Problem to solve ::
Given the records below, would you repeat exactly the lines that begin at the one containing "309Q574 303 576" and end at the one containing "659H712L708 671Q706 679", inclusive?
+--
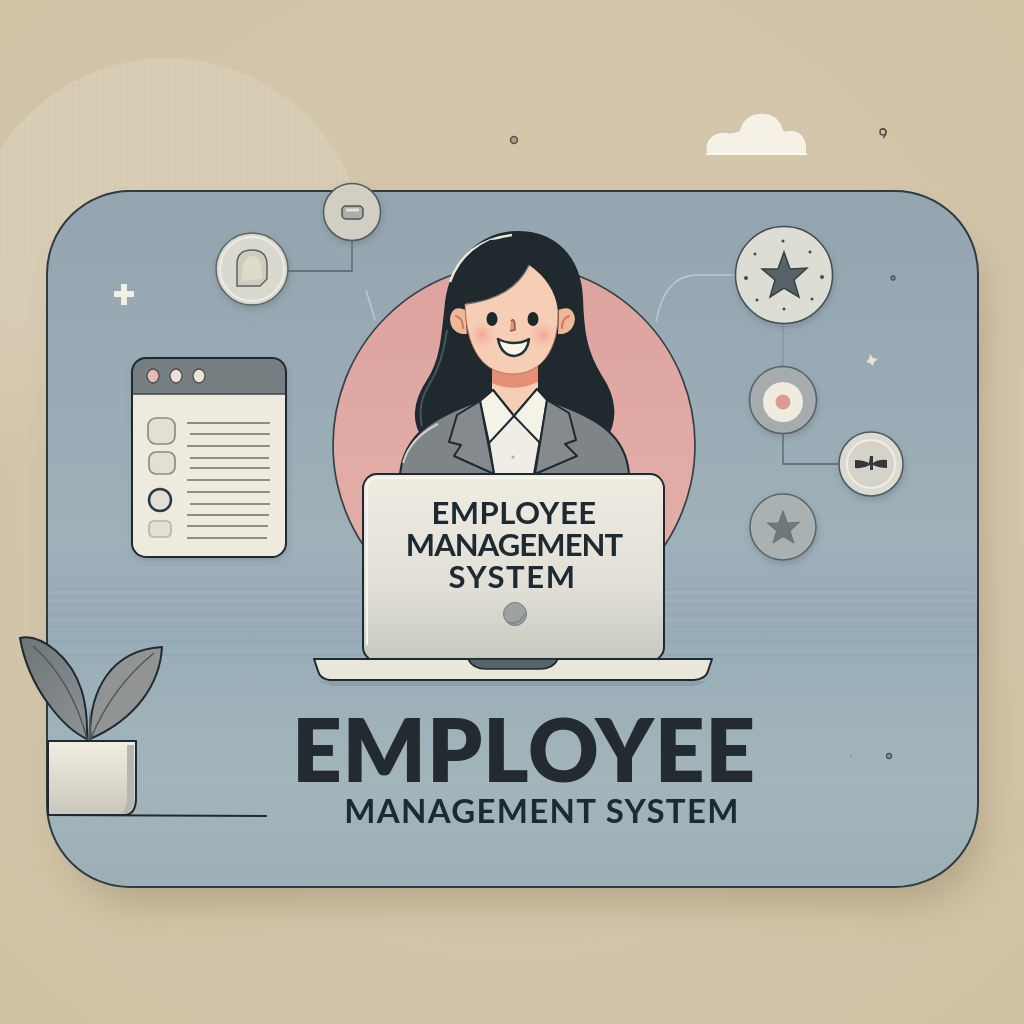
<!DOCTYPE html>
<html lang="en">
<head>
<meta charset="utf-8">
<title>Employee Management System</title>
<style>
:root {
  --sand: #d3c6ab;
  --sand-edge: #cec0a3;
  --card: #9eb0b8;
  --card-top: #94a5b0;
  --card-low: #a2b5ba;
  --ink: #1d2a32;
  --hair: #202a2e;
  --title: #232b30;
  --paper: #eeeade;
  --badge: #dad9d0;
  --skin: #f6cdb5;
  --skin-shade: #e58f75;
  --suit: #7f8487;
  --grey: #777e82;
}
* { box-sizing: border-box; margin: 0; }
html, body { width: 1024px; height: 1024px; overflow: hidden; }
.poster {
  position: relative;
  width: 1024px;
  height: 1024px;
  overflow: hidden;
  background: radial-gradient(circle at 50% 45%, var(--sand) 55%, var(--sand-edge) 100%);
  color: var(--ink);
  font-family: Lato, "Open Sans", sans-serif;
}
.backdrop, .scene { position: absolute; inset: 0; display: block; }
.card {
  position: absolute;
  left: 46px; top: 190px;
  width: 933px; height: 698px;
  border: 2px solid #2c3b44;
  border-radius: 84px;
  background: linear-gradient(var(--card-top), var(--card) 50%, #98acb8 62%, var(--card-low) 85%, #9cafb4);
  box-shadow: 12px 24px 34px -8px #8f7d5a66;
}
.label, .title, .subtitle {
  position: absolute;
  text-align: center;
  white-space: nowrap;
}
.label {
  left: 364px; top: 496px; width: 300px;
  font-size: 31px; font-weight: 700;
  line-height: 32px; letter-spacing: .5px;
}
.label span { display: block; }
.label .tight { letter-spacing: -.9px; }
.label .loose { letter-spacing: 1.6px; padding-right: 3px; }
.title {
  left: 272px; top: 699px; width: 504px;
  font-size: 87px; font-weight: 900;
  line-height: 100px; letter-spacing: .8px;
  color: var(--title);
}
.subtitle {
  left: 312px; top: 790px; width: 460px;
  font-size: 33px; font-weight: 700;
  line-height: 40px; letter-spacing: 1.3px;
}
.outline { stroke: var(--ink); stroke-width: 2; stroke-linejoin: round; stroke-linecap: round; }
.thin { fill: none; stroke: #51636c; stroke-width: 1.3; }
.rule { fill: none; stroke: #8b8f88; stroke-width: 2; }
</style>
</head>
<body>
<main class="poster">
  <svg class="backdrop" viewBox="0 0 1024 1024" aria-hidden="true">
    <defs>
      <pattern id="grain" width="6" height="6" patternUnits="userSpaceOnUse">
        <circle cx="1" cy="2" r=".8" fill="#c8bb9c"/>
        <circle cx="4" cy="5" r=".8" fill="#dfd6c2"/>
      </pattern>
      <linearGradient id="haze" x1="0" y1="0" x2="0" y2="1">
        <stop offset="0" stop-color="#d7ccb4"/><stop offset=".6" stop-color="#d7ccb4"/><stop offset="1" stop-color="#d7ccb4" stop-opacity="0"/>
      </linearGradient>
    </defs>
    <g id="sun">
      <path d="M0 149A199 199 0 0 1 366 257V470H0Z" fill="url(#haze)"/>
      <path d="M0 149A199 199 0 0 1 366 257H0Z" fill="url(#grain)" opacity=".5"/>
    </g>
    <path id="cloud" d="M707 154q-4-11 5-18 8-6 18-3 5-1 9-2 5-18 23-18 17 0 22 18 11-3 18 4 7 8 4 19z" fill="#f5f1e7" stroke="#c9bfa8"/>
    <path d="M706 154h101" stroke="#fffaf0" stroke-width="2"/>
    <g fill="none" stroke="#55534a" stroke-width="1.5">
      <circle cx="514" cy="140" r="3.5" fill="#a79f8d"/>
      <circle cx="883" cy="132" r="3"/>
      <path d="M880 130q4-3 6 1 0 5-3 7"/>
    </g>
  </svg>

  <div class="card"></div>

  <svg class="scene" viewBox="0 0 1024 1024" role="img" aria-label="Smiling woman in a suit behind a laptop, surrounded by management icons">
    <defs>
      <linearGradient id="lid" x1="0" y1="0" x2="0" y2="1">
        <stop offset="0" stop-color="#efece2"/><stop offset=".6" stop-color="#e1dfd6"/><stop offset="1" stop-color="#c8c8c0"/>
      </linearGradient>
      <linearGradient id="pot" x1="0" y1="0" x2="0" y2="1">
        <stop offset="0" stop-color="#f1ede1"/><stop offset="1" stop-color="#c9c7bc"/>
      </linearGradient>
      <linearGradient id="disc" x1="0" y1="0" x2="0" y2="1">
        <stop offset="0" stop-color="#dda39e"/><stop offset="1" stop-color="#e5b1aa"/>
      </linearGradient>
      <linearGradient id="leaf" x1="0" y1="0" x2="1" y2="1">
        <stop offset="0" stop-color="#6d7577"/><stop offset="1" stop-color="#8d9293"/>
      </linearGradient>
      <radialGradient id="blush"><stop offset="0" stop-color="#f3a797"/><stop offset="1" stop-color="#f6b9a4" stop-opacity="0"/></radialGradient>
      <filter id="soft" x="-20%" y="-20%" width="140%" height="150%">
        <feDropShadow dx="1" dy="3" stdDeviation="3" flood-color="#52636b" flood-opacity=".35"/>
      </filter>
      <polygon id="star" points="0,-24 6,-7 23,-8 10,4 15,21 0,12 -14,21 -9,4 -22,-7 -6,-7"/>
    </defs>

    <g id="floor-lines" fill="none" stroke="#8398a8" opacity=".45">
      <path d="M52 589H972M48 597H976M48 605H976M48 614H976M48 627H976M48 641H976M48 655H976"/>
      <path d="M48 593H976M48 601H976M48 620H976" stroke="#b0bfc8"/>
    </g>

    <g id="connectors" class="thin">
      <path d="M288 271H352V239"/>
      <path d="M366 290L375 320M656 322Q664 276 696 275H737" stroke="#c0ccd0"/>
      <path d="M783 323V367" stroke="#8496a0"/>
      <path d="M783 434V464H840"/>
    </g>

    <g id="badges" filter="url(#soft)">
      <g id="profile-badge">
        <circle cx="252" cy="269" r="36" fill="var(--badge)" stroke="#5c6669" stroke-width="1.5"/>
        <circle cx="252" cy="269" r="32" fill="none" stroke="#eeece3" stroke-width="2"/>
        <path d="M237 286V264Q237 250 252 250 267 250 267 265V279L260 286Z" fill="#cfccbd" stroke="#5d625f" stroke-width="1.5"/>
        <path d="M242 281Q241 257 252 256 263 256 262 279Z" fill="#dedbcb"/>
      </g>
      <g id="tag-badge">
        <circle cx="352" cy="212" r="28.5" fill="#d1cec2" stroke="#515b5f" stroke-width="1.5"/>
        <rect x="342" y="206" width="21" height="13" rx="4" fill="#a9b0ac" stroke="#4b5557" stroke-width="1.5"/>
        <path d="M346 210h13" stroke="#e4e2d9" stroke-width="3"/>
      </g>
      <g id="rating-badge">
        <circle cx="784" cy="275" r="48.5" fill="#deddd3" stroke="#3f4d53" stroke-width="1.5"/>
        <use href="#star" x="784" y="276" fill="#586267" stroke="#33434a" stroke-width="1.5"/>
        <g fill="#434c4e">
          <circle cx="755" cy="254" r="1.5"/><circle cx="783" cy="241" r="1.5"/><circle cx="810" cy="252" r="1.5"/><circle cx="822" cy="277" r="2"/>
          <circle cx="746" cy="278" r="2"/><circle cx="757" cy="300" r="1.5"/><circle cx="784" cy="309" r="1.5"/><circle cx="812" cy="299" r="1.5"/>
        </g>
      </g>
      <g id="target-badge">
        <circle cx="783" cy="400" r="33.5" fill="#a6acad" stroke="#526067" stroke-width="1.5"/>
        <circle cx="783" cy="402" r="20" fill="#f0ebdf"/>
        <circle cx="783" cy="402" r="7.5" fill="#dc9a95"/>
      </g>
      <g id="tools-badge">
        <circle cx="871" cy="464" r="32" fill="#dddbd1" stroke="#4e5a60" stroke-width="1.5"/>
        <circle cx="871" cy="464" r="24" fill="#d5d3c9" stroke="#efede4" stroke-width="2"/>
        <path d="M855 460q8 0 14 3l1-7h3v7q6-4 14-3v8q-8 0-14-3v5h-3v-5q-7 4-15 3z" fill="#30383b"/>
      </g>
      <g id="favourite-badge">
        <circle cx="783" cy="527" r="33" fill="#aab1b1" stroke="#56646a" stroke-width="1.5"/>
        <use href="#star" transform="translate(783 528) scale(.72)" fill="#717879" stroke="#5d666a"/>
      </g>
    </g>

    <g id="sparkles">
      <path d="M121 284h6v7h7v6h-7v8h-6v-8h-7v-6h7z" fill="#f2efe5"/>
      <path d="M870 354l3 4 5 1-4 3-1 4-3-3-4-1 3-3z" fill="#e8e3d2"/>
      <g fill="#8b9799" stroke="#45545b" stroke-width="1.3"><circle cx="893" cy="278" r="2"/><circle cx="889" cy="756" r="2.5"/></g>
      <circle cx="851" cy="756" r="1.3" fill="#8c9da3"/>
    </g>

    <g id="task-window">
      <rect x="132" y="358" width="154" height="199" rx="14" fill="var(--paper)" filter="url(#soft)"/>
      <path d="M132 394V372Q132 358 146 358H272Q286 358 286 372V394Z" fill="var(--grey)"/>
      <path d="M132 394H286" stroke="#394950" stroke-width="1.5"/>
      <rect class="outline" x="132" y="358" width="154" height="199" rx="14" fill="none"/>
      <g stroke="#4a4d4c" stroke-width="1.3">
        <ellipse cx="153" cy="376" rx="6" ry="7" fill="#eab9b1"/>
        <ellipse cx="176" cy="376" rx="6" ry="7" fill="#f0dfd4"/>
        <ellipse cx="199" cy="376" rx="6" ry="7" fill="#e8e5d6"/>
      </g>
      <g fill="#e3dfd2" stroke="#8b8c83" stroke-width="1.7">
        <rect x="148" y="418" width="27" height="26" rx="8"/>
        <rect x="149" y="452" width="26" height="22" rx="7"/>
        <circle cx="160" cy="500" r="11" stroke="#273b48" stroke-width="2.5"/>
        <rect x="149" y="521" width="22" height="16" rx="5" stroke="#b6b3a8"/>
      </g>
      <path class="rule" d="M187 423H270M190 434H270M187 446H270M190 458H269M190 468H270M187 480H270M187 492H270M190 504H270M187 515H269M187 526H268M187 538H267"/>
    </g>

    <circle id="portrait-disc" cx="514" cy="445" r="181" fill="url(#disc)" stroke="#354149" stroke-width="1.7"/>

    <g id="woman">
      <path id="hair-back" class="outline" d="M518 232C480 232 451 262 446 302C442 342 440 362 428 380C412 404 413 425 424 438H606C617 420 616 398 601 376C586 352 583 332 582 298C580 256 554 232 518 232Z" fill="var(--hair)"/>
      <path d="M450 282Q464 241 512 235" fill="none" stroke="#ece6da" stroke-width="2.5"/>
      <path d="M447 330Q443 362 429 385 417 404 422 426" fill="none" stroke="#46575f" stroke-width="2"/>
      <path id="jacket" class="outline" d="M400 474C404 437 429 418 482 400H546C601 418 626 437 629 474Z" fill="var(--suit)"/>
      <path d="M403 463Q410 438 438 424" fill="none" stroke="#cfd1cd" stroke-width="2"/>
      <path id="neck" d="M492 365H538V395L514 420 492 395Z" fill="var(--skin)"/>
      <path d="M492 367Q514 380 538 366V382Q514 393 492 383Z" fill="var(--skin-shade)"/>
      <g id="ears" class="outline" fill="#f0b698">
        <path d="M466 309Q451 303 449 319 450 336 468 335Z"/>
        <path d="M558 309Q574 303 576 319 574 336 557 335Z"/>
        <path d="M456 316q7 2 7 12M569 316q-7 2-7 12" fill="none" stroke="#c77863"/>
      </g>
      <path id="face" d="M465 300Q466 285 490 281L530 262Q556 278 558 310C559 350 541 374 513 374C484 374 465 350 465 300Z" fill="var(--skin)" stroke="#b67962" stroke-width="1"/>
      <path id="fringe" d="M449 305Q451 258 490 240 550 233 575 283L576 311Q562 304 558 310 554 282 529 265 512 299 465 304Q456 303 449 307Z" fill="var(--hair)"/>
      <path d="M529 265Q514 298 466 304" fill="none" stroke="#6b706e" stroke-width="1.3"/>
      <circle cx="482" cy="335" r="14" fill="url(#blush)"/>
      <circle cx="543" cy="335" r="14" fill="url(#blush)"/>
      <g id="features">
        <ellipse cx="492" cy="319" rx="5.5" ry="7" fill="#1e272a"/>
        <ellipse cx="533" cy="319" rx="5.5" ry="7" fill="#1e272a"/>
        <path d="M511 321Q515 316 515 330L510 331" fill="#dd9178" stroke="#8d5543" stroke-width="1.5"/>
        <path d="M498 339Q514 347 529 339Q527 355 514 356Q501 355 498 339Z" fill="#fbf5e9" stroke="#1e3336" stroke-width="2.5" stroke-linejoin="round"/>
      </g>
      <path id="shirt" class="outline" d="M482 399L493 390 514 416 537 389 547 399 534 474H494Z" fill="#efede4"/>
      <path id="collar" class="outline" d="M493 390L480 401 489 443 514 416 540 443 547 400 537 389 514 416Z" fill="#f5f2e8"/>
      <circle cx="513" cy="457" r="1.5" fill="#aaa99f"/>
      <path id="lapels" class="outline" d="M480 401L457 415 449 442 461 445 454 456 494 474ZM547 400L569 413 576 440 565 444 577 456 535 474Z" fill="#858a8c"/>
    </g>

    <g id="laptop">
      <path d="M318 681H708L694 686H332Z" fill="#788b92" opacity=".4"/>
      <rect class="outline" x="363" y="474" width="301" height="187" rx="14" fill="url(#lid)"/>
      <path d="M367 645V489Q367 478 378 478H649" fill="none" stroke="#f8f5ec" stroke-width="2"/>
      <circle cx="515" cy="614" r="11.5" fill="#9da1a1" stroke="#737b7e"/>
      <path d="M508 622q11 4 17-8" fill="none" stroke="#7b8387" stroke-width="1.5"/>
      <path class="outline" d="M314 659H712L708 671Q706 679 694 680H330Q320 679 318 671Z" fill="#e9e6da"/>
      <path d="M468 659H558Q553 669 540 669H486Q473 669 468 659Z" fill="#57646a" stroke="#1d2a32" stroke-width="1.7"/>
    </g>

    <g id="plant">
      <path class="outline" d="M87 739C65 729 29 690 20 638Q35 634 55 650C82 673 88 704 87 739Z" fill="url(#leaf)"/>
      <path class="outline" d="M90 739C89 690 111 650 162 647C160 684 136 719 90 739Z" fill="#929493"/>
      <path d="M87 739Q72 681 33 646M91 738Q112 687 154 653" fill="none" stroke="#4c575b" stroke-width="1.5"/>
      <path d="M88 741L90 708 92 741Z" fill="#4d595c"/>
      <path class="outline" d="M48 741H136V798Q136 815 124 815H48Z" fill="url(#pot)"/>
      <path d="M127 745V799Q127 810 120 813H124Q134 813 134 798V745Z" fill="#b6b8b0"/>
      <path class="outline" d="M48 815L266 816" fill="none"/>
    </g>
  </svg>

  <p class="label"><span>EMPLOYEE</span> <span class="tight">MANAGEMENT</span> <span class="loose">SYSTEM</span></p>
  <h1 class="title">EMPLOYEE</h1>
  <p class="subtitle">MANAGEMENT SYSTEM</p>
</main>
</body>
</html>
+--
Solution ::
        <path d="M558 309Q574 303 576 319 574 336 557 335Z"/>
        <path d="M456 316q7 2 7 12M569 316q-7 2-7 12" fill="none" stroke="#c77863"/>
      </g>
      <path id="face" d="M465 300Q466 285 490 281L530 262Q556 278 558 310C559 350 541 374 513 374C484 374 465 350 465 300Z" fill="var(--skin)" stroke="#b67962" stroke-width="1"/>
      <path id="fringe" d="M449 305Q451 258 490 240 550 233 575 283L576 311Q562 304 558 310 554 282 529 265 512 299 465 304Q456 303 449 307Z" fill="var(--hair)"/>
      <path d="M529 265Q514 298 466 304" fill="none" stroke="#6b706e" stroke-width="1.3"/>
      <circle cx="482" cy="335" r="14" fill="url(#blush)"/>
      <circle cx="543" cy="335" r="14" fill="url(#blush)"/>
      <g id="features">
        <ellipse cx="492" cy="319" rx="5.5" ry="7" fill="#1e272a"/>
        <ellipse cx="533" cy="319" rx="5.5" ry="7" fill="#1e272a"/>
        <path d="M511 321Q515 316 515 330L510 331" fill="#dd9178" stroke="#8d5543" stroke-width="1.5"/>
        <path d="M498 339Q514 347 529 339Q527 355 514 356Q501 355 498 339Z" fill="#fbf5e9" stroke="#1e3336" stroke-width="2.5" stroke-linejoin="round"/>
      </g>
      <path id="shirt" class="outline" d="M482 399L493 390 514 416 537 389 547 399 534 474H494Z" fill="#efede4"/>
      <path id="collar" class="outline" d="M493 390L480 401 489 443 514 416 540 443 547 400 537 389 514 416Z" fill="#f5f2e8"/>
      <circle cx="513" cy="457" r="1.5" fill="#aaa99f"/>
      <path id="lapels" class="outline" d="M480 401L457 415 449 442 461 445 454 456 494 474ZM547 400L569 413 576 440 565 444 577 456 535 474Z" fill="#858a8c"/>
    </g>

    <g id="laptop">
      <path d="M318 681H708L694 686H332Z" fill="#788b92" opacity=".4"/>
      <rect class="outline" x="363" y="474" width="301" height="187" rx="14" fill="url(#lid)"/>
      <path d="M367 645V489Q367 478 378 478H649" fill="none" stroke="#f8f5ec" stroke-width="2"/>
      <circle cx="515" cy="614" r="11.5" fill="#9da1a1" stroke="#737b7e"/>
      <path d="M508 622q11 4 17-8" fill="none" stroke="#7b8387" stroke-width="1.5"/>
      <path class="outline" d="M314 659H712L708 671Q706 679 694 680H330Q320 679 318 671Z" fill="#e9e6da"/>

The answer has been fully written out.